But I’ve gotta be honest with you: It makes me sick to my stomach to hear people compare the best of their faith with the worst in others’ faiths. Of course your truncated version of Christianity will come out smelling like a rose! But we cannot forget that we have a legacy of violence, terror, shame, and intimidation along with the worst of Islam. We too have ‘texts of terror’ in our sacred scriptures, and we do best to handle them with the utmost care so as not to let their volatility spill out into the fragility of our interconnected lives. How is caricaturing a faith held by a billion people worldwide loving our enemies? How is it going to show them the love of Christ?

Continue reading ‘Loving Neighbors – and even ‘enemies’ – in the Wake of Ft. Hood’


Check Out This Free Book Club

Tweetlie-Dee

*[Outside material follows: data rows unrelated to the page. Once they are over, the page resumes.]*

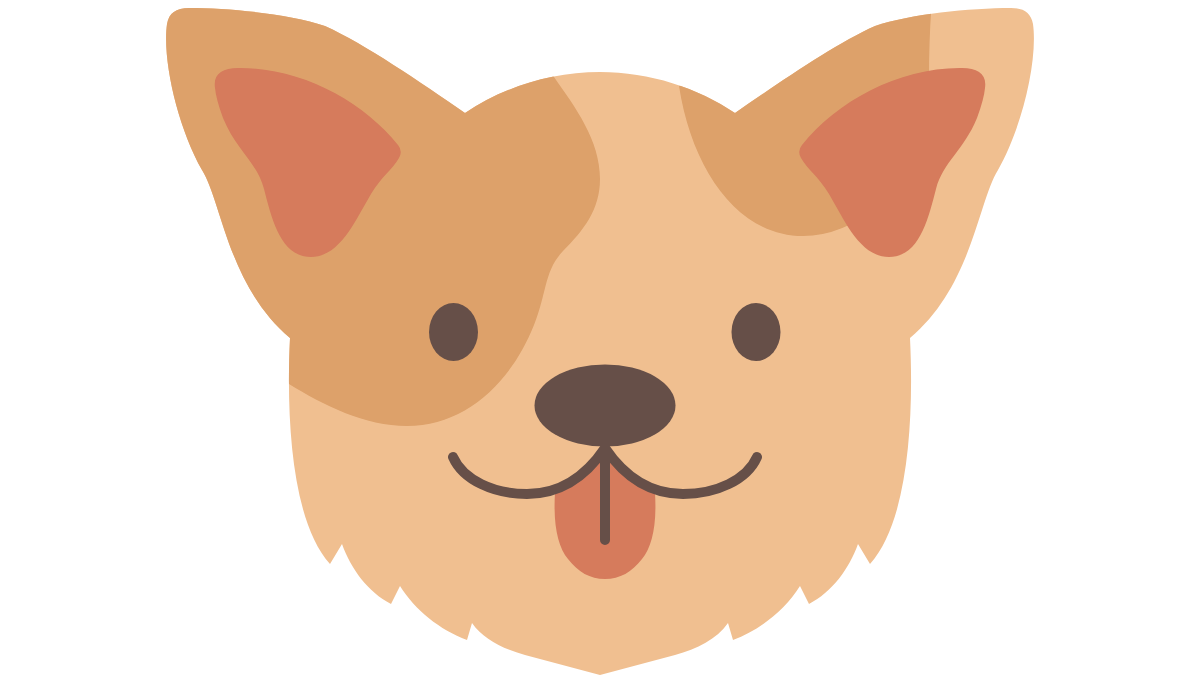
<!DOCTYPE html>
<html lang="en">
<head>
<meta charset="utf-8">
<title>Smiling dog face</title>
<style>
  :root {
    --paper: #ffffff;
    --fur: #f0bf90;
    --patch: #dda16a;
    --pink: #d67b5c;
    --dark: #664f48;
  }
  html, body { margin: 0; background: var(--paper); overflow: hidden; }
  .dog { display: block; width: 1200px; height: 675px; }
  .fur { fill: var(--fur); }
  .patch { fill: var(--patch); }
  .pink { fill: var(--pink); }
  .dark { fill: var(--dark); }
  .mouth { fill: none; stroke: var(--dark); stroke-width: 10; stroke-linecap: round; stroke-linejoin: round; }
</style>
</head>
<body>
<svg class="dog" viewBox="0 0 1200 675" role="img" aria-label="Smiling tan dog with brown patches and its tongue out">
  <defs>
    <path id="head" d="M600 72C550 72 502 88 465 113C420 82 365 44 325 26C290 14 230 8 189 8C176 8 169 13 167 24C162 60 178 128 202 170C222 202 228 286 290 338C286 420 292 522 330 564L342 544C351 569 368 592 391 604L400 586C415 610 440 630 467 640L472 623C483 639 503 649 525 655L600 675L675 655C697 649 717 639 728 623L733 640C760 630 785 610 800 586L809 604C832 592 849 569 858 544L870 564C908 522 914 420 910 338C972 286 978 202 998 170C1022 128 1038 60 1033 24C1031 13 1024 8 1011 8C970 8 910 14 875 26C835 44 780 82 735 113C698 88 650 72 600 72Z"/>
    <path id="inner-ear" d="M215 88C213 74 222 68 238 68C300 67 363 101 398 145Q403 151 399 158C392 170 382 176 371 194C355 221 340 257 311 257C281 257 272 220 264 189C257 162 236 150 223 118Q216 99 215 88Z"/>
    <clipPath id="head-outline"><use href="#head"/></clipPath>
  </defs>

  <use class="fur" href="#head"/>

  <g class="patch" clip-path="url(#head-outline)">
    <path id="left-patch" d="M150 0H500L554 77C575 107 600 140 600 179C600 210 583 231 563 251C544 271 547 293 534 325C511 383 465 426 407 426C365 426 323 405 289 384L150 338Z"/>
    <path id="right-patch" d="M679 86L735 60V0H932Q929 36 929 80L880 205Q842 236 803 236C738 236 692 170 679 86Z"/>
  </g>

  <g id="inner-ears" class="pink">
    <use href="#inner-ear"/>
    <use href="#inner-ear" transform="matrix(-1 0 0 1 1200 0)"/>
  </g>

  <g id="eyes" class="dark">
    <ellipse cx="453.5" cy="332" rx="24.5" ry="29"/>
    <ellipse cx="756" cy="332" rx="24.5" ry="29"/>
  </g>

  <path id="tongue" class="pink" d="M605 450C590 470 574 485 555 493C553 525 558 547 568 559C578 572 590 579 605 579C620 579 632 572 642 559C652 547 657 525 655 493C636 485 620 470 605 450Z"/>
  <path id="smile" class="mouth" d="M453 457C463 480 494 494 527 494C558 494 584 479 605 448C626 479 652 494 683 494C716 494 747 480 757 457M605 448V540"/>
  <ellipse id="nose" class="dark" cx="605" cy="405.5" rx="70.5" ry="41"/>
</svg>
</body>
</html>
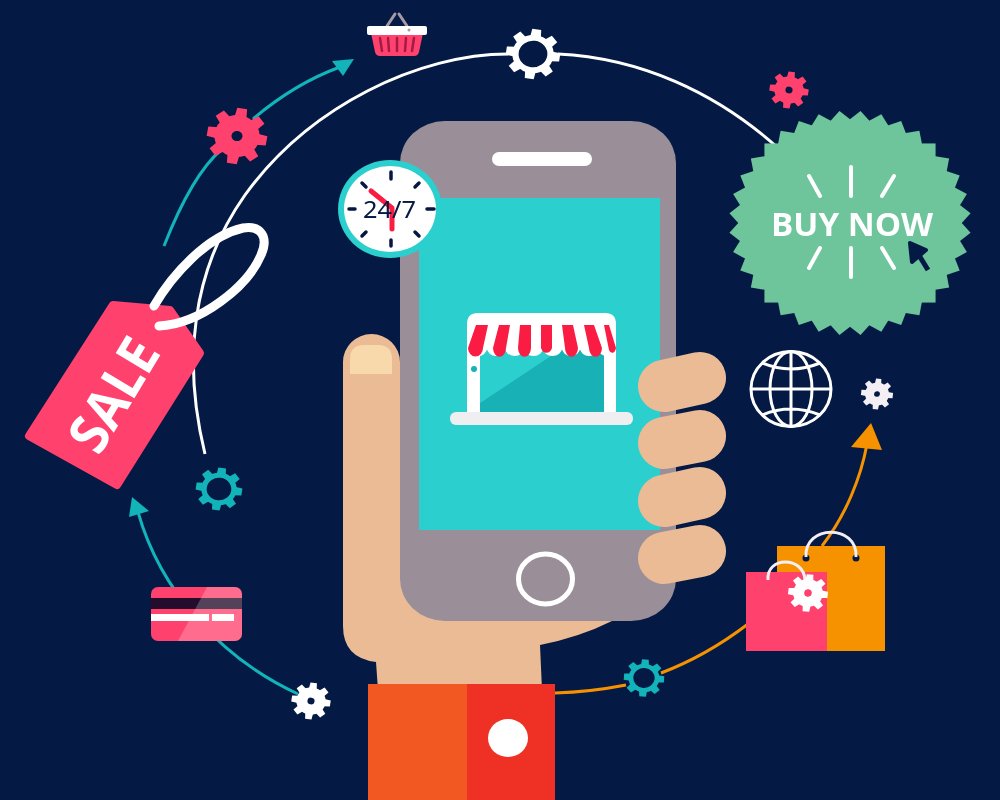
<!DOCTYPE html>
<html lang="en">
<head>
<meta charset="utf-8">
<title>Mobile shopping</title>
<style>
:root{--navy:#041a44;--white:#fff;--pink:#ff426d;--red:#fb1c43;--teal:#12b3b9;--aqua:#2bcfcd;--aqua-dark:#18b1b5;--grey:#9a8f98;--skin:#ebbb96;--nail:#f8d9ac;--green:#6ec59b;--amber:#f69200;--orange:#f25822;--cuff:#ee3124}
html,body{margin:0;width:1000px;height:800px;overflow:hidden;background:var(--navy)}
svg{display:block}
.line{fill:none;stroke-width:3}
.white{fill:var(--white)}
.pink{fill:var(--pink)}
.lettering{font-family:"Open Sans","Noto Sans",sans-serif;font-weight:700;fill:var(--white)}
.clock-label{font:500 24px "Noto Sans","Open Sans",sans-serif;fill:var(--navy)}
.fingers{stroke:var(--skin);stroke-width:52;stroke-linecap:round}
.gear-white{color:#fff}.gear-soft{color:#f3eff5}.gear-pink{color:var(--pink)}.gear-teal{color:var(--teal)}
</style>
</head>
<body>
<svg width="1000" height="800" viewBox="0 0 1000 800" role="img" aria-label="Hand holding a phone that shows an online shop, surrounded by shopping icons">
<defs>
<path id="tooth" d="M-6-20L-5-30H5L6-20Z" fill="currentColor"/>
<g id="tooth-pair"><use href="#tooth"/><use href="#tooth" transform="rotate(180)"/></g>
<g id="teeth">
<use href="#tooth-pair"/><use href="#tooth-pair" transform="rotate(45)"/><use href="#tooth-pair" transform="rotate(90)"/><use href="#tooth-pair" transform="rotate(135)"/>
</g>
<g id="gear-solid"><use href="#teeth"/><circle r="14" fill="none" stroke="currentColor" stroke-width="17"/></g>
<g id="gear-ring"><use href="#teeth"/><circle r="19.5" fill="none" stroke="currentColor" stroke-width="7"/></g>
<rect id="seal-square" x="-86" y="-86" width="172" height="172"/>
<g id="seal-third"><use href="#seal-square"/><use href="#seal-square" transform="rotate(10)"/><use href="#seal-square" transform="rotate(20)"/></g>
<clipPath id="card-shape"><rect x="151" y="587" width="91" height="54" rx="7"/></clipPath>
<clipPath id="screen-window"><rect x="480" y="350" width="124" height="62"/></clipPath>
</defs>

<rect width="1000" height="800" fill="var(--navy)"/>

<g id="orbit-lines">
<path class="line" stroke="#fff" d="M205 454C182 360 192 270 245 195C310 105 420 54 508 54M558 54C640 58 715 92 777 147"/>
<path class="line" stroke="var(--teal)" d="M164 246C184 195 202 166 222 149M253 119C280 96 310 78 340 67"/>
<path fill="var(--teal)" d="M354 59L332 61L343 76Z"/>
<path class="line" stroke="var(--teal)" d="M298 694C220 658 160 590 138 512"/>
<path fill="var(--teal)" d="M132 497L129 517L149 511Z"/>
<path class="line" stroke="var(--amber)" d="M555 693Q590 692 626 685M661 673Q706 656 748 624"/>
<path class="line" stroke="var(--amber)" d="M822 546C846 515 861 477 867 444"/>
<path fill="var(--amber)" d="M871 423L851 447L882 450Z"/>
</g>

<g id="gears">
<use class="gear-white" href="#gear-ring" transform="translate(533 54) scale(.9 .83) rotate(8)"/>
<use class="gear-pink" href="#gear-solid" transform="translate(237 136) scale(1 .93) rotate(10)"/>
<use class="gear-pink" href="#gear-solid" transform="translate(789 90) scale(.65 .61) rotate(8)"/>
<use class="gear-teal" href="#gear-ring" transform="translate(219 489) scale(.77 .71) rotate(8)"/>
<use class="gear-white" href="#gear-solid" transform="translate(311 701) scale(.65 .61) rotate(8)"/>
<use class="gear-teal" href="#gear-ring" transform="translate(644 678) scale(.67 .62) rotate(4)"/>
<use class="gear-soft" href="#gear-solid" transform="translate(877 394) scale(.53 .51) rotate(6)"/>
</g>

<g id="basket">
<path d="M387 26L395 14M407 26L399 14" fill="none" stroke="#a49ba5" stroke-width="3" stroke-linecap="round"/>
<path fill="var(--pink)" d="M371 33H423L419 52Q418 56 414 56H380Q376 56 375 52Z"/>
<path d="M380 38L382 51M388 38L389 51M397 38V51M406 38L405 51M414 38L412 51" stroke="#a51945" stroke-width="2.5" stroke-linecap="round"/>
<rect x="367" y="26" width="60" height="9" rx="2" class="white"/>
<circle cx="409" cy="30" r="1.5" fill="#a49ba5"/>
</g>

<g id="sale-tag">
<path class="pink" stroke="var(--pink)" stroke-width="8" stroke-linejoin="round" d="M29 436L113 305L170 310L200 353L117 485Z"/>
<path d="M154 306C172 275 207 236 243 228C261 225 269 237 261 255C248 286 201 324 159 326" fill="none" stroke="#fff" stroke-width="9" stroke-linecap="round"/>
<text class="lettering" font-size="55" textLength="122" lengthAdjust="spacingAndGlyphs" transform="translate(99 457) rotate(-59)">SALE</text>
</g>

<g id="credit-card" clip-path="url(#card-shape)">
<rect class="pink" x="151" y="587" width="91" height="54"/>
<rect x="151" y="598" width="91" height="11" fill="#240d2c"/>
<path d="M207 587H242V641H178Z" fill="#fff" opacity=".22"/>
<path class="white" d="M151 614H209V621H151ZM212 614H234V621H212Z"/>
</g>

<g id="hand">
<path fill="var(--skin)" d="M343 362A28.500 28 0 0 1 400 362V560L612 621Q580 637 540 645L542 690H378L376 662Q343 658 343 626Z"/>
<path fill="var(--nail)" d="M350 374V359Q350 345 364 345H378Q392 345 392 359V374Z"/>
</g>

<g id="sleeve">
<rect x="368" y="684" width="99" height="116" fill="var(--orange)"/>
<rect x="467" y="684" width="88" height="116" fill="var(--cuff)"/>
<ellipse class="white" cx="508" cy="738" rx="20" ry="19"/>
</g>

<g id="phone">
<rect x="400" y="121" width="276" height="500" rx="45" ry="42" fill="var(--grey)"/>
<rect x="419" y="198" width="241" height="332" fill="var(--aqua)"/>
<rect class="white" x="492" y="152" width="100" height="14" rx="7"/>
<ellipse cx="545.500" cy="579" rx="27" ry="25" fill="none" stroke="#fff" stroke-width="5"/>
</g>

<g id="shop">
<rect x="480" y="350" width="124" height="62" fill="var(--aqua)"/>
<path clip-path="url(#screen-window)" fill="var(--aqua-dark)" d="M480 412V403L560 350H604V412Z"/>
<path class="white" d="M467 324Q467 313 478 313H605Q616 313 616 324V414H604V350H480V414H467Z"/>
<path class="white" d="M474 325H609L616 348A9 8 0 0 1 598 348A9 8 0 0 1 580 348A9 8 0 0 1 562 348A9.500 8 0 0 1 543 348A9.500 8 0 0 1 524 348A9.500 8 0 0 1 505 348A9 8 0 0 1 487 348A9 8 0 0 1 468 348Z"/>
<path fill="var(--red)" d="M476 325H488L483 348A7 8 0 0 1 468 348ZM499 325H510L506 348A6 8 0 0 1 493 348ZM520 325H531V348A6 8 0 0 1 518 348ZM541 325H552V348A6 8 0 0 1 541 348ZM562 325H573L578 348A6 8 0 0 1 565 348ZM584 325H594L602 348A6 8 0 0 1 589 348ZM604 325H609L616 348A4 7 0 0 1 609 350Z"/>
<circle cx="474" cy="369" r="3" fill="var(--teal)"/>
<rect x="450" y="412" width="183" height="13" rx="6" fill="#efeef1"/>
</g>

<g id="fingers" class="fingers">
<path d="M664 386L700 378M664 443L700 436M664 501L700 493M664 558L700 551"/>
</g>

<g id="clock">
<ellipse cx="390" cy="209" rx="52" ry="49" fill="var(--aqua)"/>
<ellipse class="white" cx="390" cy="209" rx="46" ry="43"/>
<path d="M391 172V179M391 240V246M349 209H355M427 209H434M362 183L366 187M419 183L415 187M362 236L366 232M419 236L415 232" stroke="#06183f" stroke-width="3.500" stroke-linecap="round"/>
<path d="M371 191L392 208V229" fill="none" stroke="var(--red)" stroke-width="5" stroke-linecap="round" stroke-linejoin="round"/>
<text class="clock-label" x="363" y="218" textLength="53" lengthAdjust="spacingAndGlyphs">24/7</text>
</g>

<g id="buy-now">
<g fill="var(--green)" transform="translate(850 223) scale(.995 .925)">
<use href="#seal-third"/><use href="#seal-third" transform="rotate(30)"/><use href="#seal-third" transform="rotate(60)"/>
</g>
<path d="M851 167V196M809 176L820 196M894 176L882 196M851 248V277M820 248L809 268M882 248L894 268" stroke="#fff" stroke-width="4" stroke-linecap="round"/>
<text class="lettering" x="771" y="236" font-size="32" textLength="162" lengthAdjust="spacingAndGlyphs">BUY NOW</text>
<path d="M910 243L926 250L912 262Z" fill="var(--navy)" stroke="var(--navy)" stroke-width="4" stroke-linejoin="round"/>
<path d="M917 252L928 270" stroke="var(--navy)" stroke-width="5"/>
</g>

<g id="globe" fill="none" stroke="#fff" stroke-width="3">
<ellipse cx="791" cy="389" rx="40" ry="37.500"/>
<ellipse cx="791" cy="389" rx="21" ry="37.500"/>
<path d="M791 351V427M751 389H831M762 363Q791 375 820 363M762 415Q791 403 820 415"/>
</g>

<g id="shopping-bags">
<rect x="777" y="546" width="108" height="105" fill="var(--amber)"/>
<circle cx="806" cy="558" r="3.500" fill="var(--navy)"/><circle cx="856" cy="558" r="3.500" fill="var(--navy)"/>
<path class="line" stroke="#f3eff5" d="M806 557C804 524 858 524 856 557"/>
<rect class="pink" x="746" y="572" width="81" height="79"/>
<path class="line" stroke="#f3eff5" d="M768 580C766 556 804 556 805 580"/>
<use class="gear-white" href="#gear-solid" transform="translate(808 593) scale(.66 .62) rotate(6)"/>
<circle cx="808" cy="593" r="3.500" fill="var(--pink)"/>
</g>
</svg>
</body>
</html>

  • An exclusive one-on-one interview - with God! fb.me/1KDqreGBI"That's what he said" 1 hour ago
  • "You are either living open as love or clenching. You are either living the truth of openness or you are living a... fb.me/1k7Th0o3u"That's what he said" 1 hour ago
  • Does anyone in Raleigh have an extra set of wheels we could borrow for 2-3 days? In a series of unfortunate... fb.me/1QWP068TX"That's what he said" 4 hours ago
  • “Technology feeds the illusion of control so much so that it is easy for us to think that we don’t need God, that... fb.me/1G6grp3Q6"That's what he said" 7 hours ago
  • "God entrusts to us the overwhelming task of restoring foundations we did not lay." - Deborah Brunt fb.me/1DNmVVutF"That's what he said" 1 day ago

Abolish Slavery – Join the Movement Today!

  • Friend of Emergent Village

    My Writings: Varied and Sundry Pieces Online

    Illumination and Darkness: An Anne Rice Feature from Burnside Writer's Collective
    Shadows & Light: An Anne Rice Interview in MP3 format from Relevant Magazine
    God's Ultimate Passion: A Trinity of Frank Viola interview on Next Wave: Part I, Part II, Part III
    Review: Furious Pursuit by Tim King, from The Ooze
    Church Planting Chat from Next-Wave
    Review: Untold Story of the New Testament Church by Frank Viola, from Next-Wave

    a


    Follow

    Get every new post delivered to your Inbox.

    Join 83 other followers